PETALING JAYA: The bill to abolish the mandatory death penalty for 11 serious offences is expected to be tabled in the next parliamentary sitting in March next year, according to Minister in the Prime Minister’s Department Liew Vui Keong.
He said a special task force will be conducting holistic and independent checks on the law and organising consultation sessions with stakeholders to gather their views.
“The findings and the task force’s report will be presented to the monitoring committee before being handed over to the Cabinet.
“The study is expected to be completed in three months (by the end of 2019). The special task force had its first meeting on Sept 20,” he said in a statement today.
The task force, formed in August, comprises representatives of government agencies, academia, civil society and other relevant parties.
It will study the technical aspects relating to the abolition, apart from looking at alternatives to the maximum penalty.
Liew reiterated that this was in line with Pakatan Harapan’s (PH) election manifesto and showed the government’s commitment to the protection and preservation of human rights.
The bill to repeal the mandatory death penalty was expected to be tabled in Parliament this month once the government had decided on appropriate prison terms for 11 serious criminal offences covered by it.

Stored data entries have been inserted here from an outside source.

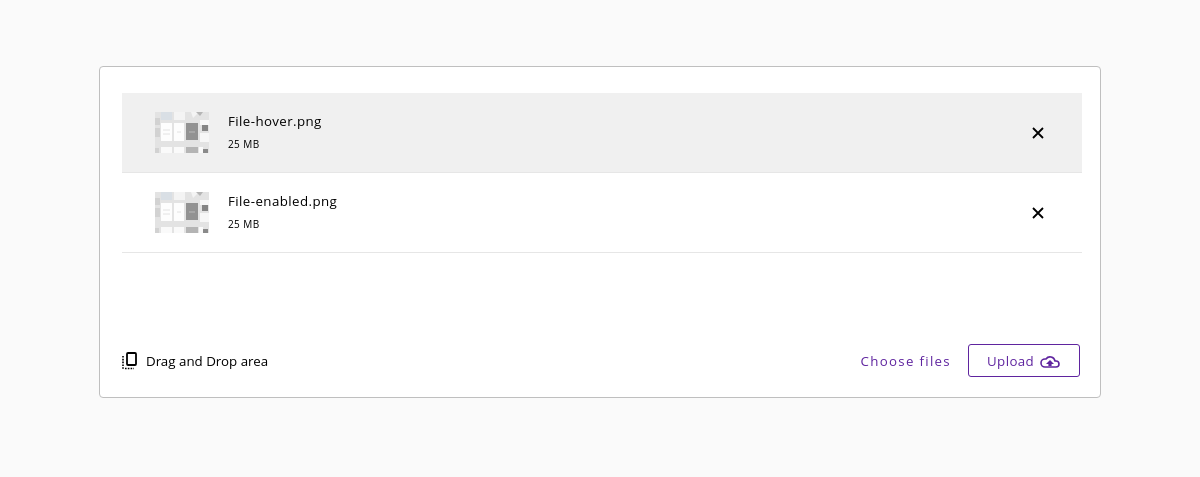
<!DOCTYPE html>
<html lang="en">
<head>
<meta charset="utf-8">
<title>File upload</title>
<style>
:root {
  --page: #fafafa;
  --panel: #ffffff;
  --panel-border: #bfbfbf;
  --row-hover: #f0f0f0;
  --divider: #e6e6e6;
  --text: #000000;
  --accent: #5f249f;
}
* { box-sizing: border-box; margin: 0; padding: 0; }
html, body { width: 1200px; height: 477px; overflow: hidden; }
body {
  background: var(--page);
  color: var(--text);
  font: 13.3px/20px "Open Sans", "Noto Sans", sans-serif;
  padding: 66px 99px 79px;
}
svg { display: block; flex: none; }
.uploader {
  display: flex;
  flex-direction: column;
  justify-content: space-between;
  width: 1002px;
  height: 332px;
  padding: 26px 18px 20px 22px;
  background: var(--panel);
  border: 1px solid var(--panel-border);
  border-radius: 4px;
}
.file-list { list-style: none; }
.file {
  display: flex;
  align-items: center;
  height: 80px;
  padding: 0 34px 0 33px;
  border-bottom: 1px solid var(--divider);
}
.file.is-hovered { background: var(--row-hover); }
.file-info { flex: 1; margin-left: 19px; white-space: nowrap; }
.file-name { letter-spacing: 0.42px; line-height: 24px; }
.file-size { font-size: 10px; letter-spacing: 0.4px; line-height: 23px; }
.actions {
  display: flex;
  align-items: center;
  height: 33px;
  padding-right: 2px;
  white-space: nowrap;
}
.drop-label { margin-left: 8px; flex: 1; }
a { color: var(--accent); text-decoration: none; }
.choose { letter-spacing: 1.3px; margin-right: 17px; }
.upload {
  display: flex;
  align-items: center;
  justify-content: space-between;
  width: 112px;
  height: 33px;
  padding: 0 19px 0 18px;
  border: 1px solid var(--accent);
  border-radius: 3px;
  letter-spacing: 0.4px;
}
</style>
</head>
<body>
<svg width="0" height="0" style="position:absolute" aria-hidden="true">
  <defs>
    <g id="thumbnail">
      <rect width="54" height="41" fill="#e3e3e3"/>
      <path d="M0 6h5v7H0zM0 16h5v9H0zM0 36h4v5H0z" fill="#d2d2d2"/>
      <path d="M6 0h11v8H6z" fill="#d9dfe5"/>
      <path d="M19 0h11v8H19zM36 0h8l-6 6z" fill="#f4f4f4"/>
      <path d="M41 0l4 4 3-4z" fill="#b5b5b5"/>
      <rect x="6" y="11" width="11" height="18" fill="#fdfdfd"/>
      <rect x="19" y="11" width="10" height="18" fill="#fdfdfd"/>
      <path d="M8 18h7M8 22h7M22 20h4" stroke="#e2e2e2"/>
      <rect x="31" y="11" width="12" height="17" fill="#929292"/>
      <path d="M34 20h6" stroke="#b9b9b9"/>
      <path d="M45 8h9v5h-9zM45 21h9v9h-9z" fill="#f7f7f7"/>
      <rect x="47" y="13" width="6" height="6" fill="#858585"/>
      <path d="M6 35h11v6H6zM19 35h10v6H19zM44 35h4v6h-4z" fill="#fafafa"/>
      <rect x="31" y="35" width="12" height="6" fill="#b4b4b4"/>
      <rect x="48" y="37" width="5" height="4" fill="#8a8a8a"/>
    </g>
    <path id="close" d="M5 5l10 10M15 5l-10 10" fill="none" stroke="currentColor" stroke-width="1.8"/>
  </defs>
</svg>

<main class="uploader">
  <ul class="file-list">
    <li class="file is-hovered">
      <svg width="54" height="41" role="img" aria-label="Preview of a file with grey interface screens"><use href="#thumbnail"/></svg>
      <div class="file-info">
        <p class="file-name">File-hover.png</p>
        <p class="file-size">25 MB</p>
      </div>
      <a href="#" aria-label="Remove File-hover.png" style="color:var(--text)"><svg width="20" height="20"><use href="#close"/></svg></a>
    </li>
    <li class="file">
      <svg width="54" height="41" role="img" aria-label="Preview of a file with grey interface screens"><use href="#thumbnail"/></svg>
      <div class="file-info">
        <p class="file-name">File-enabled.png</p>
        <p class="file-size">25 MB</p>
      </div>
      <a href="#" aria-label="Remove File-enabled.png" style="color:var(--text)"><svg width="20" height="20"><use href="#close"/></svg></a>
    </li>
  </ul>

  <footer class="actions">
    <svg width="16" height="18" fill="none" stroke="currentColor" aria-hidden="true">
      <rect x="5" y="1" width="9" height="12" rx="1" stroke-width="1.8"/>
      <path d="M1 4v13" stroke-width="1.6" stroke-dasharray="1.6 1.2"/>
      <path d="M3 16.5h9" stroke-width="1.6" stroke-dasharray="1.6 1.2"/>
    </svg>
    <p class="drop-label">Drag and Drop area</p>
    <a class="choose" href="#">Choose files</a>
    <a class="upload" href="#">Upload
      <svg width="20" height="14" viewBox="0 0 20 14" fill="none" stroke="currentColor" stroke-width="1.6" aria-hidden="true">
        <path d="M5 13h11a3 3 0 0 0 0-6h-1a5 5 0 0 0-9-2H5a4 4 0 0 0 0 8z"/>
        <path d="M10 6l4 4h-2.4v2H8.4v-2H6z" fill="currentColor" stroke="none"/>
      </svg>
    </a>
  </footer>
</main>
</body>
</html>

Currently, the 11 offences fall under two acts — nine under the Penal Code, including murder, waging war against the Yang di-Pertuan Agong and committing terrorist acts — and two under the Firearms (Increased Penalties) Act 1971.